--- WHAT THIS TASK INVOLVES ---
What lines in the records below hold the string "gradientAt"? Please show them.

*** Opening DATA RECORDS ***

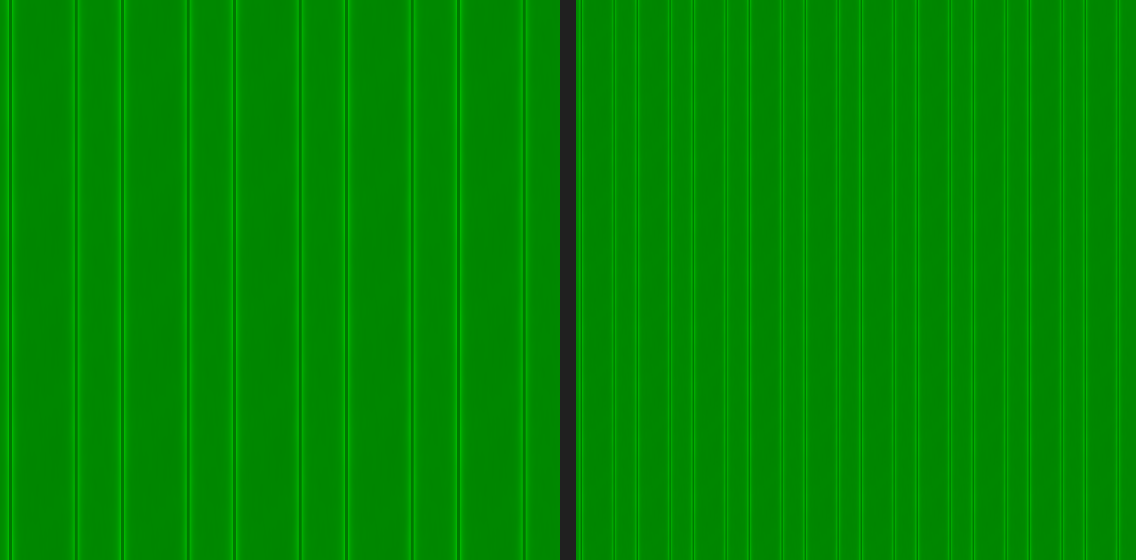
Left: one tile. Right: repeated 2 by 2.
Give the GLSL for this texture, as a Shadertoy shader.

```glsl
// Green panelling: wide and narrow vertical boards parted by dark grooves with
// glowing lips. Wrapped distances place the grooves; gradient noise that wraps
// in every repeat adds faint smears and uneven shine.

const float REPEATS = 5.0;            // repeats across and down
const float GROOVE_A = 0.094;         // groove centres within one repeat
const float GROOVE_B = 0.680;
const float GROOVE_HALF = 0.0027;     // half width, in canvas units
const float GROOVE_SOFT = 0.0006;     // softness of the groove wall
const float GLOW_LENGTH = 0.0044;     // falloff of the lip glow
const float GLOW_GAIN = 0.21;
const float GLOW_WEAR = 0.22;         // uneven shine along the lips
const float SMEAR_GAIN = 0.010;       // broad stains on the boards
const float STREAK_GAIN = 0.006;      // fine vertical grain
const float NARROW_LIFT = 0.006;      // narrow boards are slightly lighter
const vec3 BOARD = vec3(0.0, 0.527, 0.0);
const vec3 GROOVE = vec3(0.0, 0.465, 0.0);
const vec3 GLOW = vec3(0.0, 1.0, 0.0);

// Random unit vector for a lattice point
vec2 gradientAt(vec2 cell, vec2 period) {
    vec2 p = mod(cell, period);
    vec3 h = fract(p.xyx * vec3(0.1031, 0.1030, 0.0973));
    h += dot(h, h.yzx + 33.33);
    float angle = 6.28318 * fract((h.x + h.y) * h.z);
    return vec2(cos(angle), sin(angle));
}

// Gradient noise that wraps after a whole number of cells
float wrapNoise(vec2 p, vec2 period) {
    vec2 i = floor(p), f = p - i;
    vec2 u = f * f * f * (f * (f * 6.0 - 15.0) + 10.0);
    vec2 e = vec2(1.0, 0.0);
    float a = dot(gradientAt(i, period), f);
    float b = dot(gradientAt(i + e.xy, period), f - e.xy);
    float c = dot(gradientAt(i + e.yx, period), f - e.yx);
    float d = dot(gradientAt(i + e.xx, period), f - e.xx);
    return mix(mix(a, b, u.x), mix(c, d, u.x), u.y);
}

// Noise with a given number of cells in each repeat
float tileNoise(vec2 tile, vec2 cells) {
    return wrapNoise(tile * cells, cells);
}

// Wrapped distance to a groove centre, in canvas units
float grooveDistance(float x, float centre) {
    return abs(fract(x - centre + 0.5) - 0.5) / REPEATS;
}

void mainImage(out vec4 fragColor, in vec2 fragCoord) {
    vec2 tile = fragCoord / iResolution.xy * REPEATS;
    float soft = max(GROOVE_SOFT, 0.5 / iResolution.x);
    float distA = grooveDistance(tile.x, GROOVE_A);
    float distB = grooveDistance(tile.x, GROOVE_B);

    // Boards with stains and grain
    float x = fract(tile.x);
    float narrow = 1.0 - step(GROOVE_A, x) * step(x, GROOVE_B);
    float smear = tileNoise(tile, vec2(3.0, 2.0)) + 0.5 * tileNoise(tile, vec2(7.0, 5.0));
    float streak = tileNoise(tile, vec2(29.0, 4.0));
    float shade = NARROW_LIFT * narrow + SMEAR_GAIN * smear + STREAK_GAIN * streak;
    vec3 color = BOARD + GLOW * shade;

    // Glow spreading outward from both lips of each groove
    float shine = 1.0 + GLOW_WEAR * tileNoise(tile, vec2(5.0, 3.0));
    float glowA = exp(-max(distA - GROOVE_HALF, 0.0) / GLOW_LENGTH);
    float glowB = exp(-max(distB - GROOVE_HALF, 0.0) / GLOW_LENGTH);
    color += GLOW * GLOW_GAIN * shine * (glowA + glowB);

    // Dark groove floors
    float wall = smoothstep(-soft, soft, min(distA, distB) - GROOVE_HALF);
    color = mix(GROOVE, color, wall);

    fragColor = vec4(color, 1.0);
}
```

*** Closing DATA RECORDS ***

--- ANSWER FOR THIS EXERCISE ---
vec2 gradientAt(vec2 cell, vec2 period) {
    float a = dot(gradientAt(i, period), f);
    float b = dot(gradientAt(i + e.xy, period), f - e.xy);
    float c = dot(gradientAt(i + e.yx, period), f - e.yx);
    float d = dot(gradientAt(i + e.xx, period), f - e.xx);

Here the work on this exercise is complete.